Upon holding the instructions booklet in your hands, you know what kind of experience you’re in for. The 30-page pamphlet is indicative of the detailed level of rules and guidelines every player must follow.
I’ve tried to read and learn the game on multiple occasions; I consider myself someone who catches on and understands directions/processes quickly. Even in spite of the inclusion of a quick-start rules (which doesn’t do much except point back to the main booklet) and an index in the main rule booklet, understanding and remembering every minutiae of Fast and Fhtagn did not come easily. There’s simply a lot to every single action and element of the game.
While I don’t see this as a shortcoming of the directions booklet–which does its best with how much it has to explain–it’s more so an indication of the way the game was designed.

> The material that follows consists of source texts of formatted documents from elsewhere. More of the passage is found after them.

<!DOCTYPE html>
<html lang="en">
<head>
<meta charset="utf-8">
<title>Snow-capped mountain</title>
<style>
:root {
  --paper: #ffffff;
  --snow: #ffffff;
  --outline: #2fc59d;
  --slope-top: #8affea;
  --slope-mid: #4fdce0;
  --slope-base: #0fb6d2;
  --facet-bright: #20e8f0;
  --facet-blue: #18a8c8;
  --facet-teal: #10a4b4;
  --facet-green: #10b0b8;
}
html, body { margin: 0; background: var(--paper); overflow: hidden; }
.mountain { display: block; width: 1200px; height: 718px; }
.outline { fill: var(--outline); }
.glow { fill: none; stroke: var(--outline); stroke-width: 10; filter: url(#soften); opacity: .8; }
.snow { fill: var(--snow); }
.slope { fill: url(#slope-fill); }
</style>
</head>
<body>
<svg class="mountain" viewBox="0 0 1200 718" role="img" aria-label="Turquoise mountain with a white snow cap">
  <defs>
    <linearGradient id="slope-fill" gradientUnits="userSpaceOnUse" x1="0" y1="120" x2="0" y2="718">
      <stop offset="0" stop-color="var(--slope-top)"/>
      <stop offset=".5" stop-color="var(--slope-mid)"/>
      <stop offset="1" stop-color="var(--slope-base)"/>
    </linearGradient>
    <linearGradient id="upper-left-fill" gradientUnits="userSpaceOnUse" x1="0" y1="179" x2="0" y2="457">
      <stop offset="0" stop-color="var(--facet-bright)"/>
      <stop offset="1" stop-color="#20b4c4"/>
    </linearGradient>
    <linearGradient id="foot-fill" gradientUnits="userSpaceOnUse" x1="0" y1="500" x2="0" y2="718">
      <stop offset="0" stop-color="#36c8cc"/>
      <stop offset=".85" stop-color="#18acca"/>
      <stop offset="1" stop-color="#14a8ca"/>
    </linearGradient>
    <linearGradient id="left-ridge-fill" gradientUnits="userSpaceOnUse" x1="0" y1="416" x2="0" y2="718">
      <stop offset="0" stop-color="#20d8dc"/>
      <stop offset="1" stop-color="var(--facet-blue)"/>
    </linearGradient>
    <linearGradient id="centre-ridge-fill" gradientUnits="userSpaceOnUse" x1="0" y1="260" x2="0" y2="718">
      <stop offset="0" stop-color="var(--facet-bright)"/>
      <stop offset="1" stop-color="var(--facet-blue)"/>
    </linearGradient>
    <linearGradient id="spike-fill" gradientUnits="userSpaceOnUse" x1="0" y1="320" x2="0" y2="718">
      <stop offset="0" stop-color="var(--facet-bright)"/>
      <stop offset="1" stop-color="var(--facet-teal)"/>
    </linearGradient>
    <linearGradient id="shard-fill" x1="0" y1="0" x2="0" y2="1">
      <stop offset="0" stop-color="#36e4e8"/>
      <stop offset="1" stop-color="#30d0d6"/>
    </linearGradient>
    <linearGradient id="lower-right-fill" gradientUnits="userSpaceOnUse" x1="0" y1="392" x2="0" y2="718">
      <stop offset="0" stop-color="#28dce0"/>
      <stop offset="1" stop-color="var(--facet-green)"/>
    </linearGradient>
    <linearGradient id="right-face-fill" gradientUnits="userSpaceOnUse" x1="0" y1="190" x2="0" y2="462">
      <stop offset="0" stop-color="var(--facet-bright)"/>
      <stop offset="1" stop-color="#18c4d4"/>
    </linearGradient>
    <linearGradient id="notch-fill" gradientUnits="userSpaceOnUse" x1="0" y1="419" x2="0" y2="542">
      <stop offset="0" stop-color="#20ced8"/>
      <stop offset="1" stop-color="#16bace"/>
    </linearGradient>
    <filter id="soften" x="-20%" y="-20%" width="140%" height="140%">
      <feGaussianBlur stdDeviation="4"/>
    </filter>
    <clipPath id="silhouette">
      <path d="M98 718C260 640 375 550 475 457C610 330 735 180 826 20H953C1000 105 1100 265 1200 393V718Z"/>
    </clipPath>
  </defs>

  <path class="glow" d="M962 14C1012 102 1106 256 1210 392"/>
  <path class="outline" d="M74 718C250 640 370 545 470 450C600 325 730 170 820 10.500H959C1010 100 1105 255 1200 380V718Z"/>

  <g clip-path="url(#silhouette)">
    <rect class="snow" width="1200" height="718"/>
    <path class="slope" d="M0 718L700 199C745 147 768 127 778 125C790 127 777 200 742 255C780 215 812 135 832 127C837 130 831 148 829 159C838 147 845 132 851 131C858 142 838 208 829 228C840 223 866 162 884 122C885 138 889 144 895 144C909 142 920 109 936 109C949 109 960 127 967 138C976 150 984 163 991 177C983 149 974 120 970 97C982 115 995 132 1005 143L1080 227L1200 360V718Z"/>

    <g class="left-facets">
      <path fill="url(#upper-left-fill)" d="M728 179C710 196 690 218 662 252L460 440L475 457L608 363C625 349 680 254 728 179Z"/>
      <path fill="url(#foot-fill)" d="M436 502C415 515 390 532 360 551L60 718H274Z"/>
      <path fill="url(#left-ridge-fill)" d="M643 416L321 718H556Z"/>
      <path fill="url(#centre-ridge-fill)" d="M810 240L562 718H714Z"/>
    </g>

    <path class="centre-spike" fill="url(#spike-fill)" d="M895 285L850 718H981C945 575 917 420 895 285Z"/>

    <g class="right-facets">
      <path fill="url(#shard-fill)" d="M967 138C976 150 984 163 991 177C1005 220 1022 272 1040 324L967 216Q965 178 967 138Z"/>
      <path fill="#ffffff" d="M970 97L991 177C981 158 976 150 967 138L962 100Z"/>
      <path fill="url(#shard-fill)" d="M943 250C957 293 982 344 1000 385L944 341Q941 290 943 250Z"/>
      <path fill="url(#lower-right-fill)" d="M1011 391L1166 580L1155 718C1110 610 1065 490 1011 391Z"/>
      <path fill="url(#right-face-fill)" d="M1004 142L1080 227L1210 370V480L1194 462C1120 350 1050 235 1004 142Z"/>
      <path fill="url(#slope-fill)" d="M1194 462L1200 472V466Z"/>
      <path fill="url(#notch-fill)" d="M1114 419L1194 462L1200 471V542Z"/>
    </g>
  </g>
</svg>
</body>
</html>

Thoughts on Playing the Game
Fast and Fhtagn feels like a Rube Goldberg machine: a complicated contraption whose ultimate result is small by comparison. It takes a simple, brilliant setup for a game and over-saturates it with micromanaging rules and multi-step systems.
I absolutely love the premise–a tongue-in-cheek blend of the mythos of Lovecraft with the machismo of The Fast & The Furious. From when I first saw the game to flipping through its components, it proved itself to be a hilariously campy idea, but unfortunately the gameplay undermines that.
It’s a game that gets its challenge not from mastering the gameplay, but from actually learning it–and that doesn’t make for a very rewarding experience or one that would encourage replays. Instead of simply laying a card or moving your vehicle, you have to do X (e.g. change lanes). But to determine how you should perform X, you need to do Y. But to determine if you’re allowed to do Y, you need to do Z. But if someone else already did Z, you have to do A, B, and C–though the exact order depends on what position you’re in.
Because of this, the game feels slow as players constantly refer back to the instructions. That pacing may be fine on engineering or war games, but in a vehicle racing game, slow pacing is detrimental.
There are certain elements that work. I like the idea of building the road course as you advance, unsure about what’s ahead of you. That mystery adds to the theme of the game and the unique gameplay other racing games lack. It’s a great way to create a fresh racing game not restricted to the traditional track. The cards are a lot of fun too.
There’s a lot of thought and talent behind the art design and thematic concept behind Fast and Fhtagn, but it stumbles in its execution by over-complicating a fun, campy premise. I had high hopes for this game because of how clever it is, so I would welcome a revamped “pocket” version of it that streamlined its basic idea.
Fast & Fhtagn can be purchased through the publisher’s distributor, Amazon, and other online retailers.
- Aaron WidmarSenior Editor
Aaron is unashamed to be a native Clevelander and the proud driver of a 1995 Saturn SC-2 (knock on wood). He gleefully utilizes his background in theater, literature, and communication to dramatically recite his own articles to nearby youth. Mr. Widmar happily resides in Dayton, Ohio with his magnificent wife, Vicki, but is often on the road with her exploring new destinations. Aaron has high aspirations for his writing career but often gets distracted pondering the profound nature of the human condition and forgets what he was writing... See more articles by Aaron.